Page: 7720


Dr MIKE KELLY (Eden-MonaroParliamentary Secretary for Agriculture, Fisheries and Forestry) (10:31): I move:

That this bill be now read a second time.

The Horse Disease Response Levy Bill 2011 and its two companion bills will provide a mechanism for the horse industry to meet its obligations under the Emergency Animal Disease Response Agreement, and respond to future emergency disease outbreaks affecting the industry.

Governments and industry beneficiaries have a shared interest in ensuring that an emergency animal disease is brought under control as quickly as possible.

The Emergency Animal Disease Response Agreement is a world-first cost-sharing arrangement that enables Australia to resp­ond quickly and efficiently to emergency animal disease outbreaks.

It sets out the roles, responsibilities and cost-sharing arrangements for its signatories. Current signatories to the agreement are the Commonwealth, all state and territory governments, Animal Health Australia and 11 livestock industries.

Being able to respond quickly minimises the potential impact of an emergency animal disease outbreak on Australia's agricultural production, valuable exports, the environ­ment and public health.

Livestock industries also receive consid­erable benefits from a response to an emergency disease in terms of trade and market access, and through minimisation of livestock and production cost losses.

If an emergency animal disease outbreak occurs and it is agreed that a national response is required, the Commonwealth will initially meet a signatory industry's cost-sharing obligations on the basis that the industry will repay the Commonwealth within a reasonable time period.

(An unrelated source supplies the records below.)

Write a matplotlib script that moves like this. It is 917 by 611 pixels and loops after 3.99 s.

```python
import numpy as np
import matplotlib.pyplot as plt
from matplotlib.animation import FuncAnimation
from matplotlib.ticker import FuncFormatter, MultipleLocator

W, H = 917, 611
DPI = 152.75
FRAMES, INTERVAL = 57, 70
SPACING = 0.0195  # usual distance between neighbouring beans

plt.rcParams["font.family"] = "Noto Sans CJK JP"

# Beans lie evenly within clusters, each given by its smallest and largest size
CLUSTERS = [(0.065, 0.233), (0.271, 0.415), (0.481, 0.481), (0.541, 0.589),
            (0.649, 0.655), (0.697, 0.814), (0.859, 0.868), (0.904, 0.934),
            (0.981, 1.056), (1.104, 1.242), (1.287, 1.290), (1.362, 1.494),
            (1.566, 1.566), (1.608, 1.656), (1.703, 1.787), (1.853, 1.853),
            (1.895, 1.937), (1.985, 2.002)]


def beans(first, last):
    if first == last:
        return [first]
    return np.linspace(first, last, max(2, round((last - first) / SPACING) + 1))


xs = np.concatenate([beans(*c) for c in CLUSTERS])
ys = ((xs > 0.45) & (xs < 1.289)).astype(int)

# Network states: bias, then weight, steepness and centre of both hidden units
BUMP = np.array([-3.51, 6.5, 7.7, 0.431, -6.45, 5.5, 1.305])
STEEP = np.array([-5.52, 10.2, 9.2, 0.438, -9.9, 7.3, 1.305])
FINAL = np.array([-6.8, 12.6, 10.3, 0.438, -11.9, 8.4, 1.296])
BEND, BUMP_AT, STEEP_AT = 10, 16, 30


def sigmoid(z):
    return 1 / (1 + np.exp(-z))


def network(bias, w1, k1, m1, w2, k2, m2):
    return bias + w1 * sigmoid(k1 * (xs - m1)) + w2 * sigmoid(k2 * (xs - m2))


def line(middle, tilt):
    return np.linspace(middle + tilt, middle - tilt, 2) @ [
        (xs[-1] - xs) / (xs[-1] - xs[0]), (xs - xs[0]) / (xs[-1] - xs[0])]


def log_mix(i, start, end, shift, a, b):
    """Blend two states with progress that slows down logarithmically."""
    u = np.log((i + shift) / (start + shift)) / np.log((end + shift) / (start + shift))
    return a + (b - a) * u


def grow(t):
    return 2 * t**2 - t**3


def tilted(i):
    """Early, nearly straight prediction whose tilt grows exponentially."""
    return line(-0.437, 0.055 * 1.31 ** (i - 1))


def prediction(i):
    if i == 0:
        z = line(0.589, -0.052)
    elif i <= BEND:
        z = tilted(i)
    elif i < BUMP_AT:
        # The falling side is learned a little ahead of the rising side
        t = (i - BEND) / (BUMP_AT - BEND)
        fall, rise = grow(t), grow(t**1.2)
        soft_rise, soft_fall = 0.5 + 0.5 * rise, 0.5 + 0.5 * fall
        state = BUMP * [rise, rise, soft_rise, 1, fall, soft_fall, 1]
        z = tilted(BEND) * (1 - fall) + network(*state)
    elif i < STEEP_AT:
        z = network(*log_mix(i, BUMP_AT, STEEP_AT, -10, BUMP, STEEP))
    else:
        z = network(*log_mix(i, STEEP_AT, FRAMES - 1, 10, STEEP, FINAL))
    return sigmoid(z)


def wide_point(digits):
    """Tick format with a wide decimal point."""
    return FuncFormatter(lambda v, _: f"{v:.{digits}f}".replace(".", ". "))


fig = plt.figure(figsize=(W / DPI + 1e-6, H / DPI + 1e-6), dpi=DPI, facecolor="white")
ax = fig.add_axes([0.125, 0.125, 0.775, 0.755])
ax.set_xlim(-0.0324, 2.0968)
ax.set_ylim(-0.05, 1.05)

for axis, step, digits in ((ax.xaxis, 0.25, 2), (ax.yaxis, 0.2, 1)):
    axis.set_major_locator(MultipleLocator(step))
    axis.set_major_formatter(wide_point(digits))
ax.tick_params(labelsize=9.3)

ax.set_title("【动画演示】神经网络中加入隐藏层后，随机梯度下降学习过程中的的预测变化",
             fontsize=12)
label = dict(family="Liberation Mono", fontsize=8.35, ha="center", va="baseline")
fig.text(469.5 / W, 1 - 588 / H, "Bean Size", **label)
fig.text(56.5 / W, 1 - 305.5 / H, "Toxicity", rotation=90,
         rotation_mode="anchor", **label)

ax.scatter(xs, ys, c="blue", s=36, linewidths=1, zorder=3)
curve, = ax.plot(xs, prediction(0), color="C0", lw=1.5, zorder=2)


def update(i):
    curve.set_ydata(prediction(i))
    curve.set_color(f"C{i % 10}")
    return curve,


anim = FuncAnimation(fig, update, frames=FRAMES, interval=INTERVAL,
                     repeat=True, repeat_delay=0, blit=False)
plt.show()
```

Most livestock industries have statutory levies in place to enable them to fund their share of costs of national emergency respon­ses. An emergency animal disease response levy is usually set to zero and only activated when an emergency animal disease incident occurs.

Some industries have chosen to set a positive operative levy to provide the industry with a fund to respond quickly on its cost-sharing requirements, or to invest funds to increase their biosecurity.

The Australian Horse Industry Council, Equestrian Australia, Harness Racing Australia and the Australian Racing Board signed the agreement on behalf of the horse industry in March 2011.

To enable it to meet its obligations under the agreement, the horse industry submitted a levy proposal to the Commonwealth. The proposal requested that zero rated levies be imposed on manufactured horse feed and worm treatments for horses on the horse industry.

In developing the proposal, the horse industry undertook extensive consultation, and a range of levy options were discussed at the national, state and local levels of the horse-owning community. The horse indus­try decided that the simultaneous application of levies on worm treatments and manufactured horse feed would provide the most equitable coverage of the horse industry.

This bill and its companion bills provide the framework for these levies to be imposed, and are an important step in enabling the horse industry to manage future emergency animal disease outbreaks.

I commend the bill to the House.

Debate adjourned.